Learn More
Association analyses that exploit the natural diversity of a genome to map at very high resolutions are becoming increasingly important. In most studies, however, researchers must contend with the confounding effects of both population and family structure. TASSEL (Trait Analysis by aSSociation, Evolution and Linkage) implements general linear model and(More)
Mixed linear model (MLM) methods have proven useful in controlling for population structure and relatedness within genome-wide association studies. However, MLM-based methods can be computationally challenging for large datasets. We report a compression approach, called 'compressed MLM', that decreases the effective sample size of such datasets by(More)
Flowering time is a complex trait that controls adaptation of plants to their local environment in the outcrossing species Zea mays (maize). We dissected variation for flowering time with a set of 5000 recombinant inbred lines (maize Nested Association Mapping population, NAM). Nearly a million plants were assayed in eight environments but showed no(More)
Uncovering the genetic basis of agronomic traits in crop landraces that have adapted to various agro-climatic conditions is important to world food security.
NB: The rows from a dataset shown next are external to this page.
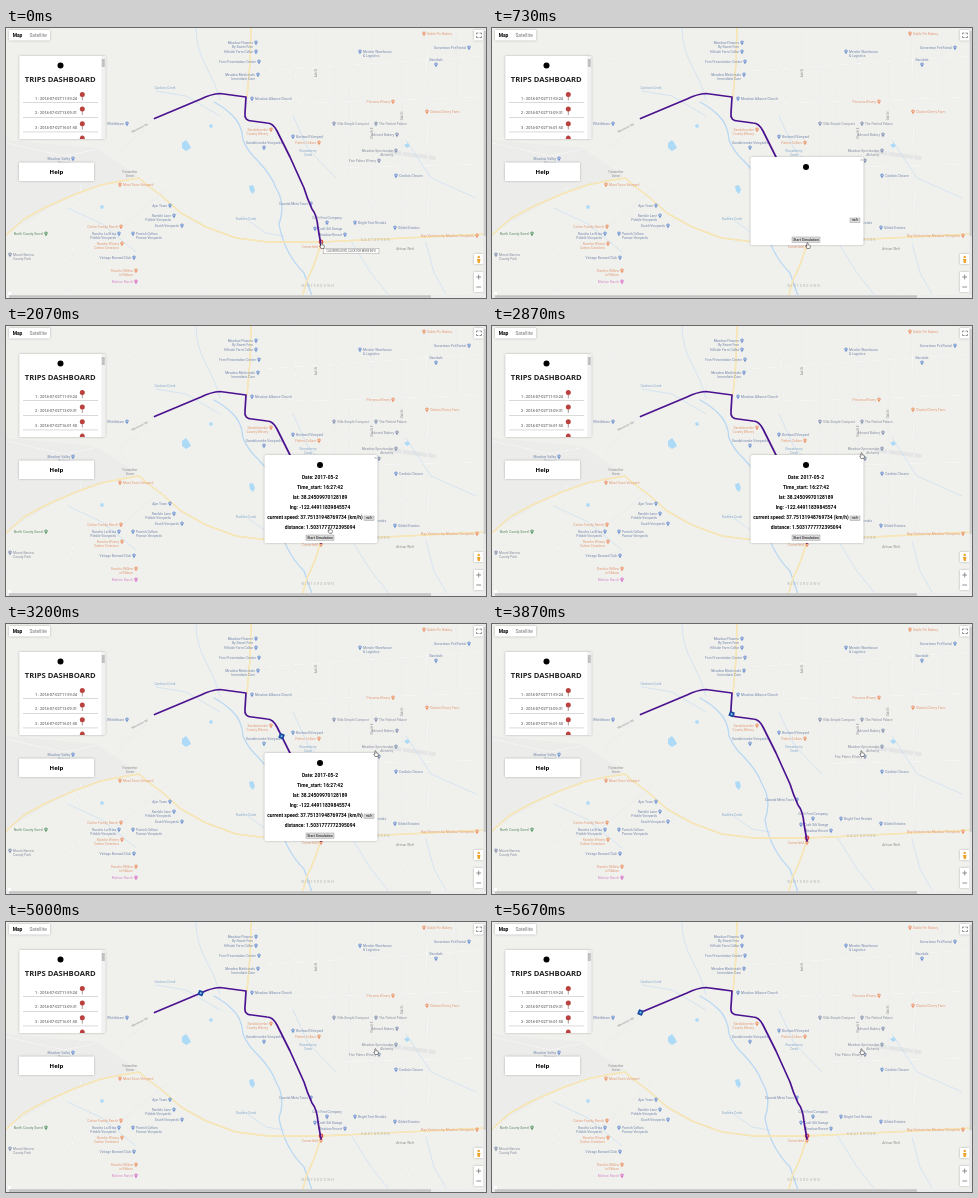
These frames come from a looping animation (480 px wide and 270 px high, 5.74 s). An HTML page:

```html
<!DOCTYPE html>
<html lang="en">
<head>
<meta charset="utf-8">
<title>Trips dashboard</title>
<style>
html, body { margin: 0; width: 100%; height: 100%; overflow: hidden; background: #f0f0ed; }
svg { display: block; width: 100vw; height: 100vh; font-family: Roboto, Arial, sans-serif; }
.line { fill: none; stroke-linecap: round; stroke-linejoin: round; }
.mid { text-anchor: middle; }
.bold { font-weight: 700; }
.title { font: 700 7.65px "Open Sans", sans-serif; }
.card { fill: #fff; filter: drop-shadow(0 .5px .8px #0004); }
</style>
</head>
<body>
<svg id="stage" viewBox="0 0 480 270"></svg>
<script>
const LOOP = 5740;
const ROUTE = 'M315 217L312 200Q311 187 306 181Q301 170 298 160L284 129L271 103Q267 95 261 95' +
  'L246 93Q238 93 239 85L240 69L214 65.5Q205 66 195 71L148.5 90.5';

const line = (d, color, width, extra = '') =>
  `<path class="line" d="${d}" stroke="${color}" stroke-width="${width}" ${extra}/>`;
const text = (x, y, s, size, cls = 'mid', extra = '') =>
  `<text x="${x}" y="${y}" font-size="${size}" class="${cls}" ${extra}>${s}</text>`;
const box = (x, y, w, h, fill, extra = '') =>
  `<rect x="${x}" y="${y}" width="${w}" height="${h}" fill="${fill}" ${extra}/>`;
const turned = (x, y, angle, s) =>
  text(0, 0, s, 3, 'mid', `transform="translate(${x} ${y}) rotate(${angle})"`);
const pin = (x, y, color, scale = 1) =>
  `<g transform="translate(${x} ${y}) scale(${scale})">
    <path d="M0 2.7C-.4 1.2-1.9.4-1.9-1a1.9 1.9 0 0 1 3.8 0C1.9.4.4 1.2 0 2.7z" fill="${color}"/>
    <circle cy="-1" r=".7" fill="#fff"/></g>`;
const needle = (x, y) =>
  line(`M${x} ${y}v5.5`, '#8b6a68', .7) + `<circle cx="${x}" cy="${y}" r="2.5" fill="#b9423f"/>`;

// Places by pin and label colour: pin position, side of the label, name ("|" breaks the line)
const PLACES = {
  '#6f93cf #7488ad': `250 15 L Meadow Flowers|By Sweet Fern
    250 24 L Hillside Farm Cellar
    253 34 L Fern Presentation Center
    252 47 L Meadow Medicinals|Immediate Care
    246 71 R Meadow Alliance Church
    287 109 R Birchwell Vineyard
    258 120 T Sandalcombe Vineyards
    121 96 L Whittlebarn
    67 131 L Meadow Valley|Vintners
    164 178 L Ajar Town
    168 188 L Ramble Lane|Pebble Vineyards
    176 198 L South Vineyards
    113 206 L Rancho La Brisa|Pebble Vineyards
    127 206 R Parrish Cellars|Parrow Vineyards
    128 230 L Vintage Barnard Club
    305 176 L Coastal Meta Tours
    321 195 T Craft Fest Company
    349 195 R Bright Tent Rentals
    309 201 R Craft Silt Garage
    339 207 L Meadow Resort
    389 200 R Gilded Estates
    390 148 R Cordia's Chosen
    354 24 R Mender Warehouse|&amp; Logistics
    463 20 L Gorsetown Pet Rental
    430 37 T Barndale`,
  '#8795b0 #878f9f': `390 123 L Meadow Spectacular|Alchemy
    373 133 L Five Palms Winery
    391 107 L Almond Bakery
    328 96 R Villa Simple Compost
    370 96 R The Parked Palace
    4 227 R Mount Barrow|County Park`,
  '#ea9467 #e29a74': `265 102 L Sandalcombe|County Winery
    313 115 L Patten Cellars
    114 157 R Moat Town Vineyard
    115 199 L Cotton Family Ranch
    116 216 L Rancho Winery|Cotton Creations
    130 243 L Rancho Willow|in Ribbon
    387 74 L Petronia Winery
    421 84 R Clarion Cherry Farm
    418 6 R Gable Pie Bakery
    471 208 L Bay Ventures by Meadow Vineyards
    315 219 L Cornerfield`,
  '#d873c8 #d58cca': '130 254 L Marlow Ranch',
  '#5c9a6b #5c8a66': '40 206 L North County Sorrel'
};

function place(row, colors) {
  const [, x, y, side, name] = row.trim().match(/^(\S+) (\S+) (\S) (.*)$/);
  const [pinColor, ink] = colors.split(' ');
  const dx = { L: -3, R: 3, T: 0 }[side], anchor = { L: 'end', R: 'start', T: 'middle' }[side];
  const lines = name.split('|').map((s, i) =>
    text(+x + dx, +y + (side === 'T' ? -4.5 : 1) + i * 4, s, 3.35, '', `text-anchor="${anchor}" fill="${ink}"`));
  return pin(x, y, pinColor, .9) + lines.join('');
}
const places = Object.entries(PLACES).map(([colors, rows]) =>
  rows.split('\n').map(row => place(row, colors)).join('')).join('');

const STREETS = 'M0 115L58 128L88 122L148 90.5M240 69L300 75L480 69M258 43L330 38L480 28M328 38V140' +
  'M343 60V150M366 0V211M396 30V209M420 0L423 208M450 0V72M328 108H480M328 140L480 136M343 174H470' +
  'M285 0L292 74M310 0V38M128 146L113 123L140 101M148 90L110 0M0 250L60 224L104 208L160 162' +
  'M60 270L75 157M160 270L185 181M215 195L198 270M330 213L345 270M396 209L405 270M440 208L470 270M0 55L13 50M100 40L195 0';
const STREAMS = 'M190 0Q190 20 200 38T214 72M150 63L180 68L214 88M287 88L302 121L330 150M236 188L260 205L278 208' +
  'M62 180L96 196L130 224M400 112L425 150L470 170M345 213L365 245L385 270M420 215L428 245L440 266';
const RIVER = 'M208 74Q219 80 226 87Q236 96 237 112Q242 124 252 133Q266 148 270 160Q280 176 273 196Q278 225 298 245L306 268';
const HIGHWAY = 'M0 207L18 191L40 179L70 166L95 157L115 153L133 150L141 157L157 169L175 185L200 199L230 210L262 214L315 214L400 210L480 206' +
  'M315 214Q310 235 301 252L296 270M245 0L244 35L241 69';

const map = box(0, 0, 480, 270, '#f0f0ed') +
  '<path d="M0 112L90 120L132 148L70 165L0 205z" fill="#ececeb"/>' +
  line('M384 124L428 130', '#e4e5e5', 4) +
  line(STREETS, '#dedfdf', 1.2) + line(STREETS, '#fdfdfc', .8) +
  line(STREAMS, '#c2dcf3', .6) + line(RIVER, '#b8d8f3', 1.3) +
  line(HIGHWAY, '#f2dfaa', 1.5) + line(HIGHWAY, '#fae9b8', 1) +
  `<g fill="#addaf7"><path d="M176 115l4-3 3 4 2 4-5 3-4-3zM243 158l4-1 2 5-2 4-3-3zM94 178l3-1 1 3-3 1zM203 97l3-1 1 3-3 1zM398 117l4-2 2 3-3 2z"/></g>` +
  places +
  `<g fill="#85a9cb">${text(159, 61, 'Cardoon Creek', 3.2)}${text(302, 124, 'Rowanberry', 3.2)}${text(302, 128, 'Creek', 3.2)}${text(240, 192, 'Rushers Creek', 3.2)}</g>` +
  `<g fill="#8b8b8b">${text(124, 145, 'Fairwether', 3.2)}${text(124, 149, 'Green', 3.2)}${text(399, 222, 'Artisan Weft', 3.2)}
    ${turned(134, 101, -27, 'Whinmoor Rd')}${turned(367, 105, -90, 'Elm St E')}
    ${turned(311, 45, -90, 'Ash St')}${turned(397, 88, -90, 'Oak St')}</g>
  <g fill="#b4b4b2" letter-spacing="1.2">${text(370, 213, 'EASTBROOK', 3.3)}${text(312, 259, 'WINTERDOWN', 3.3)}</g>`;

const TRIPS = ['11:59:24', '13:09:31', '16:01:50'];
const dashboard = box(13.3, 28, 86, 83, '#fff', 'class="card"') +
  box(95.3, 28, 4, 83, '#f1f1f1') + box(95.8, 31, 3, 8, '#c1c1c1') +
  '<circle cx="54.5" cy="37.5" r="3"/>' + text(54.2, 54, 'TRIPS DASHBOARD', 7.65, 'mid title', 'fill="#222"') +
  TRIPS.map((time, i) => {
    const y = 71.5 + i * 14.6;
    return text(50, y, `${i + 1} : 2014-07-02T${time}`, 3.9, 'mid', 'fill="#444"') +
      needle(76.3, y - 5) + box(17, y + 3, 75, .5, '#b5b5b5');
  }).join('') +
  '<path d="M73.8 111q0-3.5 2.5-3.5t2.5 3.5z" fill="#b9423f"/>' +
  box(13, 134.5, 75, 18.5, '#fff', 'class="card"') + text(50.5, 146.2, 'Help', 6, 'mid title', 'style="font-size:6px"');

const controls = box(3, 2, 41, 10.5, '#fff', 'class="card"') +
  text(11.5, 9, 'Map', 4.9, 'mid bold') + text(32.2, 9, 'Satellite', 4.9, 'mid', 'fill="#777"') +
  [[2, 10.5], [226, 10], [244, 20]].map(([y, h]) => box(468, y, 9.5, h, '#fff', 'class="card"')).join('') +
  line('M470.5 6V5h1.5M474 5h1.5v1M470.5 8.5v1h1.5M474 9.5h1.5v-1M470.7 249h4M472.7 247v4M470.7 259h4', '#777', .8) +
  '<circle cx="472.7" cy="229" r="1.2" fill="#eda32c"/><path d="M471 231h3.5l-.7 4h-2z" fill="#eda32c"/>' +
  box(2, 264, 3, 3, '#fff') +
  box(0, 267, 480, 3, '#ececec') + box(3, 267.3, 422, 2.5, '#c4c4c4') +
  box(477.5, 0, 2.5, 267, '#e6e6e6') + box(477.8, 3, 2, 205, '#cacaca');

const FACTS = ['Date: 2017-05-2', 'Time_start: 16:27:42', 'lat: 38.24509970128189', 'lng: -122.44911839845574',
  'current speed: 37.75131948769734 (km/h)', 'distance: 1.5031777772395094'];
const popup = box(258.5, 129, 113, 88, '#fff', 'rx="1.5" class="card"') +
  '<circle cx="314" cy="139" r="3"/>' +
  line('M368.8 131l1.6 1.6M370.4 131l-1.6 1.6', '#777', .4) +
  `<g id="facts">${FACTS.map((s, i) => text(i === 4 ? 309 : 314, 153.4 + i * 10, s, 4.9, 'mid bold')).join('')}</g>` +
  box(358, 190, 10, 4.5, '#ddd', 'stroke="#888" stroke-width=".4"') + text(363, 193.4, 'mi/h', 3.2) +
  box(300, 209, 28, 5.2, '#ddd', 'id="start" stroke="#888" stroke-width=".4"') + text(314, 212.9, 'Start Simulation', 3.6);

const $ = id => document.getElementById(id);
$('stage').innerHTML = map + pin(315, 215, '#dc5148', 1.25) +
  line(ROUTE, '#4b1290', 1.7, 'id="route"') +
  `<g id="car"><rect x="-2.6" y="-2.6" width="5.2" height="5.2" rx=".6" fill="#164b9f"/><circle r="1" fill="#8fc0f0"/></g>` +
  dashboard + controls +
  `<g id="tip">${box(317.5, 220.5, 55.5, 5.3, '#fff', 'stroke="#888" stroke-width=".4"')}${text(345, 224.3, 'CLOVERFIELD RD, CLICK FOR MORE INFO', 2.7, 'mid', 'fill="#555"')}</g>` +
  `<g id="popup">${popup}</g>` +
  `<path id="hand" d="M-.6 0q.6-.8 1.1 0v1.7l2 .6q.7.5.3 1.6l-.6 1.6h-2.5l-1.5-2.3q.1-.9 1.2.1z" fill="#fff" stroke="#222" stroke-width=".5"/>`;

// Linear interpolation through [time, value] pairs
function track(keys, t) {
  if (t <= keys[0][0]) return keys[0][1];
  for (let i = 1; i < keys.length; i++) {
    const [t0, a] = keys[i - 1], [t1, b] = keys[i];
    if (t < t1) return a + (b - a) * (t - t0) / (t1 - t0);
  }
  return keys.at(-1)[1];
}
const show = (id, on) => $(id).setAttribute('visibility', on ? 'inherit' : 'hidden');
const move = (id, x, y, extra = '') => $(id).setAttribute('transform', `translate(${x} ${y}) ${extra}`);

const route = $('route'), length = route.getTotalLength();
const DRIVE = [[1200, 0], [2900, 92], [3870, 159], [5000, 226.7], [5670, length]];

function frame(now) {
  const t = now % LOOP;
  show('tip', t < 350);
  show('popup', t >= 350 && t < 3330);
  show('facts', t >= 1200);
  $('start').setAttribute('fill', t >= 1130 && t < 1950 ? '#8fd0f5' : '#ddd');

  show('car', t >= 1200);
  const p = route.getPointAtLength(track(DRIVE, t));
  move('car', p.x, p.y, 'rotate(22)');

  const glide = track([[1900, 0], [2600, 1]], t), k = glide * glide * (3 - 2 * glide);
  move('hand', 315.5 + 54 * k, 215 - 88 * k);
  requestAnimationFrame(frame);
}
requestAnimationFrame(frame);
</script>
</body>
</html>
```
Here we have identified ∼ 3.6 million SNPs by sequencing 517 rice landraces and constructed a high-density haplotype map of the rice genome using a novel data-imputation method. We performed(More)
SUMMARY Software programs that conduct genome-wide association studies and genomic prediction and selection need to use methodologies that maximize statistical power, provide high prediction accuracy and run in a computationally efficient manner. We developed an R package called Genome Association and Prediction Integrated Tool (GAPIT) that implements(More)
The goal of many plant scientists' research is to explain natural phenotypic variation in terms of simple changes in DNA sequence. Traditionally, linkage mapping has been the most commonly employed method to reach this goal: experimental crosses are made to generate a family with known relatedness, and attempts are made to identify cosegregation of genetic(More)
Whereas breeders have exploited diversity in maize for yield improvements, there has been limited progress in using beneficial alleles in undomesticated varieties. Characterizing standing variation in this complex genome has been challenging, with only a small fraction of it described to date. Using a population genetics scoring model, we identified 55(More)
Height is one of the most heritable and easily measured traits in maize (Zea mays L.). Given a pedigree or estimates of the genomic identity-by-state among related plants, height is also accurately predictable. But, mapping alleles explaining natural variation in maize height remains a formidable challenge. To address this challenge, we measured the plant(More)
Understanding the genetic basis of nitrogen and carbon metabolism will accelerate the development of plant varieties with high yield and improved nitrogen use efficiency. A robotized platform was used to measure the activities of 10 enzymes from carbon and nitrogen metabolism in the maize (Zea mays) intermated B73 × Mo17 mapping population, which provides(More)
Mixed models improve the ability to detect phenotype-genotype associations in the presence of population stratification and multiple levels of relatedness in genome-wide association studies (GWAS), but for large data sets the resource consumption becomes impractical. At the same time, the sample size and number of markers used for GWAS is increasing(More)